-- Exercise --
The response must contain each line of the material that holds "show".

-- Supplied records --
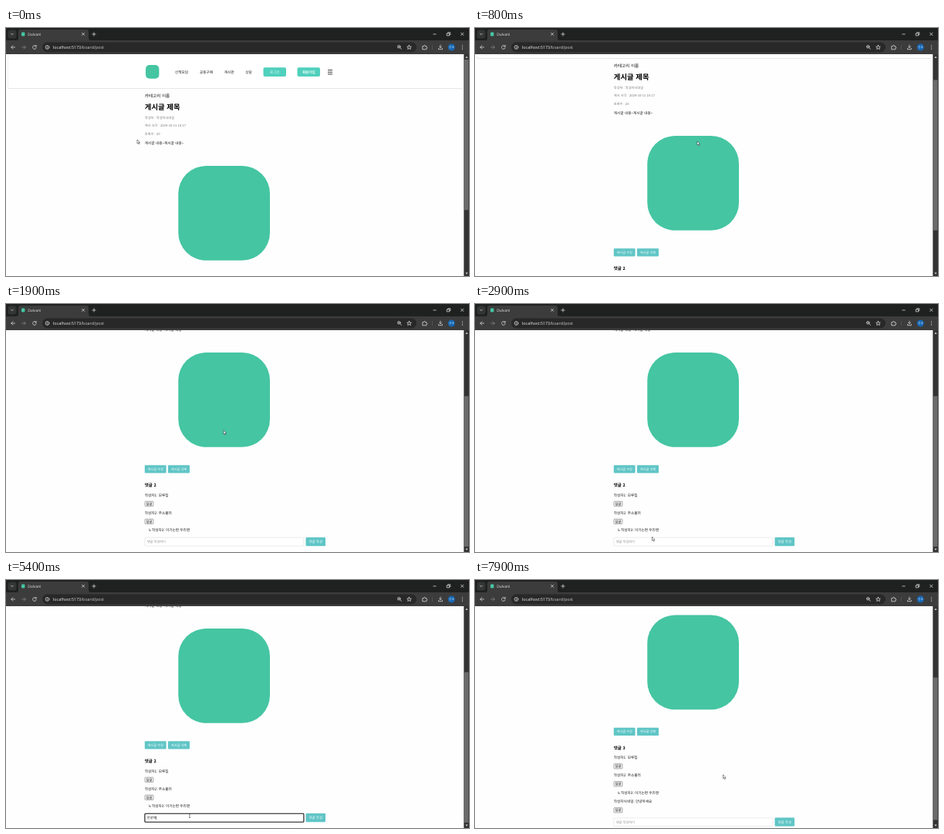
Animation, 600 px wide and 322 px high, one loop 8 s. Source, as an HTML page:

```html
<!DOCTYPE html>
<html lang="ko">
<head>
<meta charset="utf-8">
<title>Board post</title>
<style>
  html, body { margin: 0; width: 100%; height: 100%; overflow: hidden; background: #fff; }
  svg { display: block; width: 600px; height: 322px; }
  text { font-family: "Noto Sans CJK KR", "Noto Sans CJK", "Noto Sans", "DejaVu Sans", sans-serif;
         text-rendering: geometricPrecision; white-space: pre; }
  .ui text { font-family: "Noto Sans", "Noto Sans CJK KR", sans-serif; }
  .ico { fill: none; stroke: #d6d6d6; stroke-width: .8; stroke-linecap: round; stroke-linejoin: round; }
</style>
</head>
<body>
<svg id="stage" viewBox="0 0 600 322">
  <rect width="600" height="322" fill="#fefefe"/>
  <g id="page"></g>

  <g id="bar">
    <rect x="593.3" y="34" width="6.7" height="288" fill="#333"/>
    <rect id="thumb" x="594" width="5.4" fill="#6b6b6b"/>
    <path d="M595.4 39 L597 36.6 L598.6 39Z M595.4 317.6 L597 320 L598.6 317.6Z" fill="#c4c4c4"/>
  </g>

  <g class="ui">
    <rect width="600" height="17" fill="#1f2020"/>
    <path d="M12 16.5 Q16 16.5 16 12.5 V5 Q16 2 19 2 H104 Q107 2 107 5 V12.5 Q107 16.5 111 16.5Z" fill="#3c3c3c"/>
    <rect y="16" width="600" height="18" fill="#3c3c3c"/>
    <rect x="2.5" y="2.5" width="11" height="11" rx="3.2" fill="#343535"/>
    <rect x="47" y="18.5" width="485" height="13" rx="6.5" fill="#282828"/>
    <rect x="20" y="5.6" width="4.4" height="4.8" rx="1.2" fill="#45c5a2"/>
    <text x="28.3" y="10" font-size="4.8" fill="#e3e3e3">Dulvani</text>
    <text x="61" y="27" font-size="5.33" fill="#e8e8e8">localhost:5173<tspan fill="#c4c4c4">/board/post</tspan></text>
    <g class="ico">
      <path d="M6.6 7.3 L8 8.7 L9.4 7.3"/>
      <path d="M98.6 6.4 l3 3 m0 -3 l-3 3"/>
      <path d="M114 5.8 v4.4 m-2.2 -2.2 h4.4"/>
      <path d="M553.8 8 h3.4"/>
      <path d="M571.6 6.9 h3 v3 h-3z M572.8 6.8 v-1 h3 v3 h-1"/>
      <path d="M589.6 6.2 l3.4 3.4 m0 -3.4 l-3.4 3.4"/>
      <path d="M11.6 25 h-4.8 m2.2 -2.2 l-2.2 2.2 l2.2 2.2"/>
      <path d="M20.6 25 h4.8 m-2.2 -2.2 l2.2 2.2 l-2.2 2.2" stroke="#858585"/>
      <path d="M38.9 23.6 A2.4 2.4 0 1 0 39.3 25.6 M39.2 22.4 v1.6 h-1.6"/>
      <circle cx="53.5" cy="25" r="2.4"/>
      <path d="M53.5 24.9 v1.2 M53.5 23.7 v.1"/>
      <circle cx="509.3" cy="24.3" r="1.8"/>
      <path d="M510.7 25.7 l1.8 1.8 M508.5 24.3 h1.6"/>
      <path d="M522.5 22.3 l.8 1.8 2 .2 -1.5 1.3 .5 2 -1.8 -1.1 -1.8 1.1 .5 -2 -1.5 -1.3 2 -.2z"/>
      <path d="M540.2 23.6 h1.5 q0 -1.2 .8 -1.2 t.8 1.2 h1.5 v1.4 q1.1 0 1.1 .7 t-1.1 .7 v1.4 h-4.6z"/>
      <path d="M563 22.2 v3.4 m-1.5 -1.4 l1.5 1.5 l1.5 -1.5 M560.6 26.4 v1.3 h4.8 v-1.3"/>
    </g>
    <path d="M552.5 22 v6" stroke="#5d6470" stroke-width=".5"/>
    <circle cx="577.3" cy="25" r="4.5" fill="#1767b3"/>
    <text x="577.3" y="26.3" font-size="3.4" fill="#dce9f5" text-anchor="middle">온새</text>
    <g fill="#d6d6d6">
      <circle cx="591.5" cy="22.8" r=".6"/><circle cx="591.5" cy="25" r=".6"/><circle cx="591.5" cy="27.2" r=".6"/>
    </g>
  </g>

  <g id="cursor">
    <path id="arrow" d="M0 0 V5 L1.2 4 L2 5.9 L2.9 5.5 L2.1 3.7 H3.6Z" fill="#fff" stroke="#222" stroke-width=".5"/>
    <path id="ibeam" d="M-1 -2.3 h2 M0 -2.3 v4.8 M-1 2.5 h2" fill="none" stroke="#333" stroke-width=".6"/>
    <path id="hand" d="M-.5 0 Q0 -.6 .5 0 V2.2 L2.6 2.8 Q3.1 3 3 3.8 L2.5 6.4 H-.5 L-2.1 3.9 Q-1.8 3 -.5 4Z" fill="#fff" stroke="#222" stroke-width=".5"/>
  </g>
</svg>

<script>
const LOOP = 8000, STEP = 100, VIEW = 288, TRACK = 274, ROW = 23;
const TEAL = '#60c5c6', MINT = '#50d0bd', LOGO = '#45c5a2';
const $ = id => document.getElementById(id);
const page = $('page');

function add(parent, tag, attrs, content) {
  const el = document.createElementNS('http://www.w3.org/2000/svg', tag);
  for (const k in attrs) el.setAttribute(k, attrs[k]);
  if (content) el.textContent = content;
  parent.appendChild(el);
  return el;
}
const box = (g, x, y, w, h, fill, rx = 0, more = {}) =>
  add(g, 'rect', { x, y, width: w, height: h, rx, fill, ...more });
// y is the middle of the line
const label = (g, x, y, s, size = 4.65, fill = '#111', weight = 500, anchor = 'start') =>
  add(g, 'text', { x, y: y + size * .36, 'font-size': size, fill, 'font-weight': weight, 'text-anchor': anchor }, s);
function button(g, x, y, w, h, s, size, fill, rx, weight = 500) {
  box(g, x, y, w, h, fill, rx);
  label(g, x + w / 2, y + h / 2, s, size, '#fff', weight, 'middle');
}
function comment(g, y, s) {
  label(g, 179.8, y, s);
  box(g, 180, y + 8.2, 11, 6.3, '#efefef', .8, { stroke: '#666', 'stroke-width': .5 });
  label(g, 185.5, y + 11.3, '답글', 4.2, '#000', 500, 'middle');
}

// Header
box(page, 2, 20, 590, 58.8, '#dedede', 1);
box(page, 2.4, 20, 589.2, 57.9, '#fff', 1);
box(page, 181, 48, 17.4, 17.8, LOGO, 5);
[[219, '산책모임'], [251, '공동구매'], [282.7, '게시판'], [310.3, '상담']]
  .forEach(([x, s]) => label(page, x, 57.2, s));
button(page, 333.5, 51.2, 29.5, 11.8, '로그인', 4.5, MINT, 2);
button(page, 377.5, 51.2, 29.5, 11.8, '회원가입', 4.5, MINT, 2, 700);
add(page, 'path', { d: 'M417 54.7 h6 m-6 2.6 h6 m-6 2.6 h6', stroke: '#222', 'stroke-width': .9 });

// Post
label(page, 179.8, 88.2, '카테고리 이름', 5.6);
label(page, 179.8, 102.3, '게시글 제목', 9.4, '#000', 700);
label(page, 179.8, 116.2, '작성자 : 작성자닉네임', 4.2, '#777');
label(page, 179.8, 126.7, '게시 시각 : 2024-10-11 16:17', 4.2, '#777');
label(page, 179.8, 137.2, '조회수 : 20', 4.2, '#777');
label(page, 179.8, 149.5, '게시글 내용~게시글 내용~');
box(page, 223.3, 179, 118.7, 122.8, LOGO, 36);
button(page, 179.8, 325.3, 27.8, 10.3, '게시글 수정', 4.2, TEAL, 1);
button(page, 210, 325.3, 28, 10.3, '게시글 삭제', 4.2, TEAL, 1);

// Comments
const count = label(page, 179.8, 351.5, '댓글 2', 5.5, '#000', 700);
comment(page, 364, '작성자1: 모루칩');
comment(page, 387, '작성자2: 주소불러');
label(page, 184.6, 409.6, '↳');
label(page, 189, 409.6, '작성자3: 이기는편 우리편');
const added = add(page, 'g', {});
comment(added, 421, '작성자닉네임: 안녕하세요');

// Form
const form = add(page, 'g', {});
const field = box(form, 179.9, 419.3, 206, 10.9, '#fff', 1);
const typed = label(form, 182.7, 424.7, '', 4.2);
const caret = box(form, 183, 422.3, .5, 4.8, '#111');
button(form, 388.5, 419, 25.5, 11.2, '댓글 작성', 4.4, TEAL, 1);

// [time, value...] tables
const SCROLL = [[500, 0], [600, 9], [700, 31], [800, 39], [900, 39], [1000, 76], [1100, 106.4], [1200, 116],
  [7700, 116], [7800, 124], [7900, 133.5]];
const POINTER = [[100, 170, 145], [600, 288, 147], [1800, 288, 147], [2300, 258, 232], [2700, 232, 299],
  [2900, 229.5, 302.3], [3200, 237, 309], [3500, 237, 309], [4000, 238, 306], [6200, 238, 306],
  [6500, 330, 307], [6800, 445, 312], [7100, 405, 309.8], [7300, 405, 309.8], [7700, 321.5, 252.8]];
const TYPING = [[0, ''], [4500, 'ㅇ'], [4600, '아'], [4700, '안'], [4800, '안ㄴ'], [5100, '안녀'], [5200, '안녕'],
  [5400, '안녕하'], [5500, '안녕하세'], [5600, '안녕하세ㅇ'], [5700, '안녕하세요'], [7400, '']];
const CARET = [[0, 0], [3200, 1], [3600, 0], [4200, 1], [6300, 0], [6800, 1], [7200, 0]];

const held = (table, t) => table.filter(r => r[0] <= t).pop()[1];
function along(table, t, col = 1) {
  const i = table.findIndex(r => r[0] > t);
  if (i === 0) return table[0][col];
  if (i < 0) return table[table.length - 1][col];
  const a = table[i - 1], b = table[i];
  return a[col] + (b[col] - a[col]) * (t - a[0]) / (b[0] - a[0]);
}
const show = (el, on) => el.setAttribute('visibility', on ? 'visible' : 'hidden');

function draw(now) {
  const t = Math.floor(now % LOOP / STEP) * STEP;
  const sent = t >= 7400, focus = t >= 3200 && t < 7200;
  const shift = sent ? ROW : 0;
  const scroll = along(SCROLL, t);

  page.setAttribute('transform', `translate(0 ${-scroll})`);
  const height = 404 + shift;
  $('thumb').setAttribute('y', 41 + TRACK * scroll / height);
  $('thumb').setAttribute('height', TRACK * VIEW / height);

  count.textContent = sent ? '댓글 3' : '댓글 2';
  show(added, sent);
  form.setAttribute('transform', `translate(0 ${shift})`);
  field.setAttribute('stroke', focus ? '#111' : '#d8d8d8');
  field.setAttribute('stroke-width', focus ? 1.1 : .5);

  const text = held(TYPING, t);
  typed.textContent = text || '댓글 작성하기';
  typed.setAttribute('fill', text ? '#111' : '#858585');
  caret.setAttribute('x', 182.8 + text.length * 4.2 * .92);
  show(caret, held(CARET, t));

  const x = along(POINTER, t), y = along(POINTER, t, 2);
  const top = 419 + shift - scroll;
  const inRow = y >= top && y <= top + 11.2;
  const kind = !inRow ? 'arrow' : x > 180 && x < 386 ? 'ibeam' : x > 388 && x < 414 ? 'hand' : 'arrow';
  for (const id of ['arrow', 'ibeam', 'hand']) show($(id), id === kind);
  $('cursor').setAttribute('transform', `translate(${x} ${y})`);
}

const start = performance.now();
function tick() {
  draw(performance.now() - start);
  requestAnimationFrame(tick);
}
tick();
</script>
</body>
</html>
```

-- Result for this task --
const show = (el, on) => el.setAttribute('visibility', on ? 'visible' : 'hidden');
  show(added, sent);
  show(caret, held(CARET, t));
  for (const id of ['arrow', 'ibeam', 'hand']) show($(id), id === kind);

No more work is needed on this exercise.